The two reserves have an elevation range of 660 m on the Caribbean slope rising to 1,859 m on the Cerro Sin Nombre (No Name Hill) on the continental side. The climate is very wet (over 3,000 mm per year), but the main feature of the forests in the highest parts of the two reserves is that they remain covered in cloud for most of the year, giving rise to a large diversity of mosses, livervorts, lichens and epiphytes that grow profusely on the trees. The most conspicuous trees include the guarumo (Cecropia polyphlebia), a species typical of high mountains in Costa Rica whose fruits attract birds and bats; the oak (Quercus), a large tree whose fruits or acorns are food for squirrels, agouties, peccaries and deer; the zapote (Pouteria viridis), the large seeds of which are frequently seen along the paths, and the wild fig (Ficus tuerckheimii).

One hundred species of mammals have been identified, including 40 bats. Some of the most numerous mammals include the fruit-eating bat (Artibeus toltecus), the almost completely black howler monkey (Alouatta palliata), the nine-banded armadillo (Dasypus novemcinctus), the black squirrel (Sciurus deppei) and the Mexican mouse (Peromyscus nudipes). As far as birds are concerned, 400 species, almost half of all those in the country, including the green kingfisher (Chloroceryle americana), the crested owl (Lophostrix cristata), the great green macaw (Ara ambigua), the solitary eagle (Harpyhaliaetus solitarius) and the quetzal (Pharomachrus mocinno), possibly the most beautiful bird on the continent and the most famous in the area. The 30 species of hummingbirds are the ones that most fascinate tourists who visit the reserves.

153 species of amphibians and reptiles have also been identified, including the glass frog (Centrolenella), boa (Boa constrictor), Central American coral snake (Micrurus nigrocinctus) and the highly poisonous fer-de-lance (Bothrops asper). The golden toad (Bufo periglenes), the best known and most studied endemic amphibian in the area, appears to have become extinct a few years ago. The Monteverde Cloud Forest Reserve has a biological station with meeting rooms, laboratory, library, dining room, shop and dormitories. Access to this station is from San José along the Panamerican Highway, across the bridge over the Lagarto river to Santa Elena, and then to the Monteverde Station (172 km). The section from the Panamerican Highway to the station is a grit road that can be used all year round. Within the two reserves there are several paths, some with interpretation, leading to sites of scientific and scenic interest. One cloud-swathed path, for example, leads to La Ventana (The Window), on the continental side.
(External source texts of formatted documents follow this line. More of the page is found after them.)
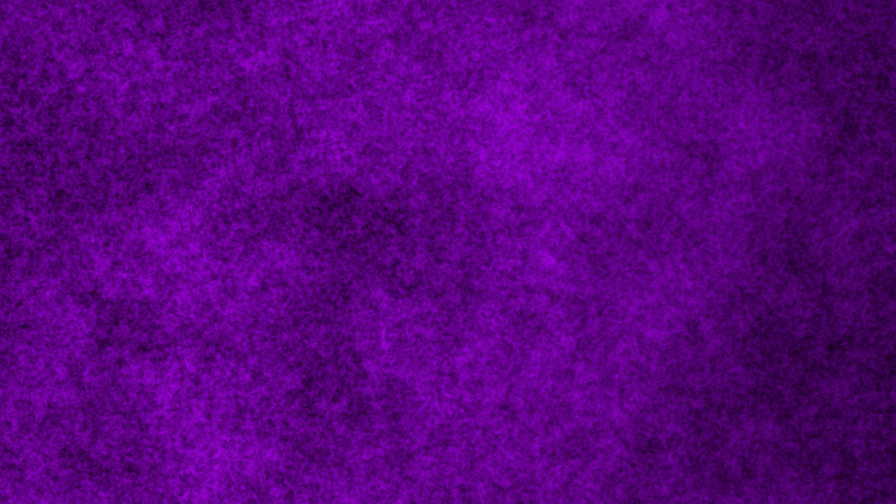
A Shadertoy shader for this texture:

```glsl
// Mottled purple suede: broad light and dark patches, cloudy stains,
// small blotches and fine grain are summed as relative brightness
// and then tint a single violet hue.

const vec3  VIOLET       = vec3(0.352, 0.008, 0.497);
const float CLOUD_SCALE  = 4.5;    // cells per canvas height
const float MOTTLE_SCALE = 42.0;
const float GRAIN_SCALE  = 118.0;
const float CLOUD_DEPTH  = 0.085;  // standard deviation of each layer
const float MOTTLE_DEPTH = 0.065;
const float GRAIN_DEPTH  = 0.110;
const float EDGE_SHADE   = 0.32;
const float NOISE_SPREAD = 0.4;    // deviation of one signed noise octave

// Broad patches: centre x, centre y, radius, strength
const int PATCH_COUNT = 9;
const vec4 PATCHES[PATCH_COUNT] = vec4[PATCH_COUNT](
    vec4(0.55, 0.60, 0.27,  0.20),
    vec4(1.10, 0.90, 0.28,  0.18),
    vec4(1.15, 0.55, 0.25,  0.14),
    vec4(0.45, 0.05, 0.22,  0.20),
    vec4(0.12, 0.80, 0.22, -0.22),
    vec4(0.76, 0.56, 0.11, -0.22),
    vec4(0.92, 0.43, 0.12, -0.18),
    vec4(0.20, 0.22, 0.18, -0.14),
    vec4(1.30, 0.08, 0.28, -0.12));

float hash(ivec2 cell) {
    uint h = uint(cell.x) * 1597334677u ^ uint(cell.y) * 3812015801u;
    h = (h ^ (h >> 15)) * 2246822519u;
    h = (h ^ (h >> 13)) * 3266489917u;
    return float((h ^ (h >> 16)) >> 8) / 16777216.0;
}

// Smooth value noise in -1..1
float noise(vec2 p) {
    ivec2 cell = ivec2(floor(p));
    vec2 f = fract(p);
    f = f * f * (3.0 - 2.0 * f);
    float low  = mix(hash(cell), hash(cell + ivec2(1, 0)), f.x);
    float high = mix(hash(cell + ivec2(0, 1)), hash(cell + ivec2(1, 1)), f.x);
    return 2.0 * mix(low, high, f.y) - 1.0;
}

// Rotated octaves, scaled to a standard deviation near one
float layeredNoise(vec2 p, int octaves, float gain) {
    const mat2 TURN = mat2(0.8, 0.6, -0.6, 0.8);
    float sum = 0.0, power = 0.0, amplitude = 1.0;
    for (int i = 0; i < octaves; i++) {
        p = TURN * p + 17.3;
        sum += amplitude * noise(p);
        power += amplitude * amplitude;
        amplitude *= gain;
        p *= 1.9;
    }
    return sum / (NOISE_SPREAD * sqrt(power));
}

float broadLight(vec2 p, float across) {
    float light = -EDGE_SHADE * smoothstep(0.75, 1.0, across);
    for (int i = 0; i < PATCH_COUNT; i++) {
        vec2 offset = (p - PATCHES[i].xy) / PATCHES[i].z;
        light += PATCHES[i].w * exp(-dot(offset, offset));
    }
    return light;
}

void mainImage(out vec4 fragColor, in vec2 fragCoord) {
    vec2 p = fragCoord / iResolution.y;
    float across = fragCoord.x / iResolution.x;

    // Warp the patches so their borders stay ragged
    vec2 warp = vec2(layeredNoise(p * 5.0 + 31.0, 3, 0.6),
                     layeredNoise(p * 5.0 + 67.0, 3, 0.6));
    float light = broadLight(p + 0.035 * warp, across);

    // Stains, blotches and grain; the nap is softer toward the right
    float nap = mix(1.15, 0.80, smoothstep(0.3, 0.9, across));
    light += CLOUD_DEPTH * layeredNoise(p * CLOUD_SCALE + 5.0, 4, 0.75);
    light += nap * MOTTLE_DEPTH * layeredNoise(p * MOTTLE_SCALE, 2, 0.8);
    light += nap * GRAIN_DEPTH * layeredNoise(p * GRAIN_SCALE + 91.0, 2, 1.1);

    fragColor = vec4(VIOLET * max(1.0 + light, 0.25), 1.0);
}
```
Buses run between San José and Monteverde and between Puntarenas and Santa Elena, and there is a taxi service from Santa Elena to the station. In the town of Santa Elena there are restaurants and markets, and in Monteverde there are hotels, boarding houses and a cheese factory. For more information and to book places in the station, call the TCC on 645-5122 or the MCL on 645-5003.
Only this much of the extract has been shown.